+++ Data under study

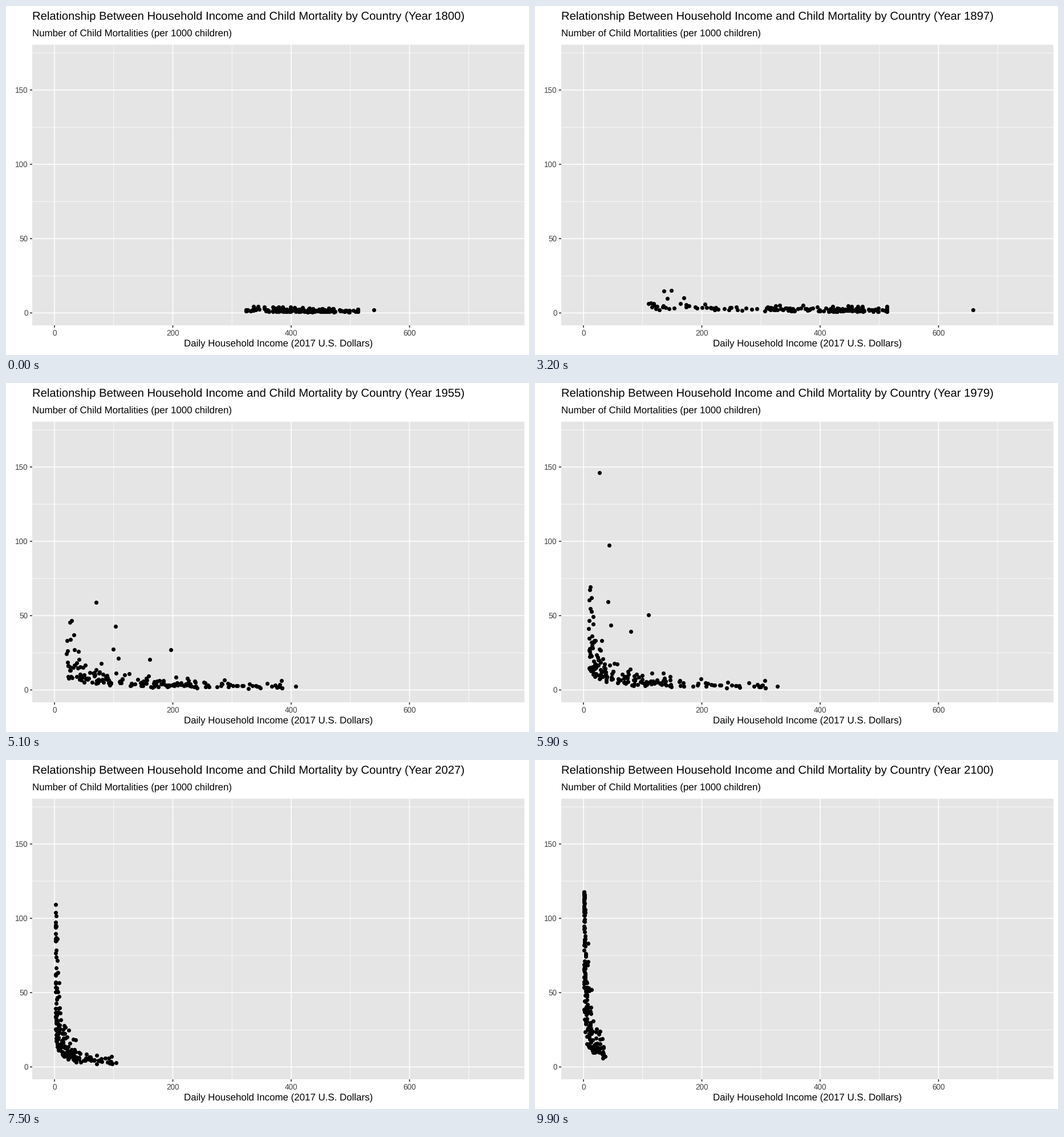
Animation of 917 by 611 pixels, one loop 10000 ms. Source, as a matplotlib script:

```python
import numpy as np
import matplotlib.pyplot as plt
from matplotlib.animation import FuncAnimation
from matplotlib.patches import Rectangle

W, H, DPI = 917, 611, 64
FRAMES, INTERVAL = 100, 100
LEFT, RIGHT, TOP, BOTTOM = 46, 909, 67.7, 559
COUNTRIES = 188

plt.rcParams["font.family"] = "Liberation Sans"
plt.rcParams["text.hinting"] = "none"

# Log decline of x since 1800 for four ranks, from the earliest to the latest
YEARS = [1800, 1848, 1897, 1930, 1979, 2027, 2100]
RANKS = [0, .2, .5, 1]
DECLINE = [
    [0, .35, 1.08, 1.92, 3.58, 5.37, 6.13],
    [0, .05, .22, .78, 2.81, 4.57, 5.43],
    [0, 0, 0, .28, 1.81, 3.47, 4.33],
    [0, 0, 0, .06, .50, 1.64, 2.70],
]
# y follows level * x ** -0.75 and flattens out towards a ceiling
LEVEL = [145, 155, 200, 230, 193, 111, 151]
POWER, CEILING, SPREAD = -.75, 118, .45
# Rank and log boost of the countries that boom around 1975
BOOMS = [(.24, 2.19), (.35, 2.26), (.375, 2.16), (.36, 1.62),
         (.39, 1.4), (.66, 2.19), (.555, 1.7)]

rng = np.random.default_rng(18)
rank = np.sort(rng.random(COUNTRIES))
rank[0], rank[-1] = 0, 1
start = 418 + 45 * np.clip(np.sort(rng.normal(size=COUNTRIES)), -2.1, 2.1)
start[-1] = 540
noise = np.clip(rng.normal(size=(2, COUNTRIES)), -1.9, 1.9)
epidemic = .3 * rng.random(COUNTRIES) ** 2
epidemic[-1] = .47
famine = np.zeros(COUNTRIES)
famine[-1] = .22
boom = np.zeros(COUNTRIES)
for r, boost in BOOMS:
    i = np.abs(rank - r).argmin()
    rank[i], boom[i], noise[:, i] = r, boost, 0


def bump(year, centre, width):
    return np.exp(-((year - centre) / width) ** 2)


def positions(year):
    decline = [np.interp(year, YEARS, row) for row in DECLINE]
    x = start * np.exp(-np.interp(rank, RANKS, decline))

    phase = (year - 1800) / 120
    drift = noise[0] * np.cos(phase) + noise[1] * np.sin(phase)
    y = np.interp(year, YEARS, LEVEL) * x ** POWER * np.exp(SPREAD * drift)
    y /= (1 + (y / CEILING) ** 4) ** .25
    y *= np.exp(boom * bump(year, 1975, 55))

    x *= 1 + epidemic * bump(year, 1918.2, 1.2) + famine * bump(year, 1897, 3)
    return x, y


def px(v):
    return v * 72 / DPI


def to_x(v):
    return 85 + 1.0375 * np.asarray(v)


def to_y(v):
    return 537.4 - 2.602 * np.asarray(v)


fig = plt.figure(figsize=(W / DPI, H / DPI), dpi=DPI, facecolor="white")
ax = fig.add_axes([0, 0, 1, 1])
ax.set_xlim(0, W)
ax.set_ylim(H, 0)
ax.axis("off")


def label(x, y, text, size, color="black", ha="left"):
    return ax.text(x, y, text, fontsize=px(size), color=color, ha=ha,
                   va="baseline")


def line(xs, ys, width, color="white"):
    ax.plot(xs, ys, color=color, lw=px(width), solid_capstyle="butt",
            snap=False)


ax.add_patch(Rectangle((LEFT, TOP), RIGHT - LEFT, BOTTOM - TOP,
                       facecolor="#e5e5e5", lw=0, snap=False))

for v in range(25, 200, 50):
    line([LEFT, RIGHT], [to_y(v)] * 2, .8)
for v in range(100, 800, 200):
    line([to_x(v)] * 2, [TOP, BOTTOM], .8)
for v in range(0, 200, 50):
    y = to_y(v)
    line([LEFT, RIGHT], [y, y], 1.6)
    line([LEFT - 4.1, LEFT], [y, y], 1.6, "#2b2b2b")
    label(38.8, y + 4.8, str(v), 13.5, "#404040", "right")
for v in range(0, 800, 200):
    x = to_x(v)
    line([x, x], [TOP, BOTTOM], 1.6)
    line([x, x], [BOTTOM, BOTTOM + 4.1], 1.6, "#2b2b2b")
    label(x, 577, str(v), 13.5, "#404040", "center")

TITLE = ("Relationship Between Household Income and Child Mortality "
         "by Country (Year {})")
title = label(LEFT, 23.6, TITLE.format(1800), 20.27)
label(LEFT, 52.8, "Number of Child Mortalities (per 1000 children)", 16.87)
label(477.5, 595.7, "Daily Household Income (2017 U.S. Dollars)", 16.87,
      ha="center")

dots, = ax.plot([], [], "o", color="black", ms=px(7.1), mew=0, snap=False,
                zorder=3)


def update(i):
    year = 1800 + 300 * i / (FRAMES - 1)
    x, y = positions(year)
    dots.set_data(to_x(x), to_y(y))
    title.set_text(TITLE.format(round(year)))
    return dots, title


anim = FuncAnimation(fig, update, frames=FRAMES, interval=INTERVAL,
                     repeat=True, repeat_delay=0)
plt.show()
```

++++++

◆ Task: In the entries above, find each line with the word "label" and return it.

◆ Worked solution:
def label(x, y, text, size, color="black", ha="left"):
    label(38.8, y + 4.8, str(v), 13.5, "#404040", "right")
    label(x, 577, str(v), 13.5, "#404040", "center")
title = label(LEFT, 23.6, TITLE.format(1800), 20.27)
label(LEFT, 52.8, "Number of Child Mortalities (per 1000 children)", 16.87)
label(477.5, 595.7, "Daily Household Income (2017 U.S. Dollars)", 16.87,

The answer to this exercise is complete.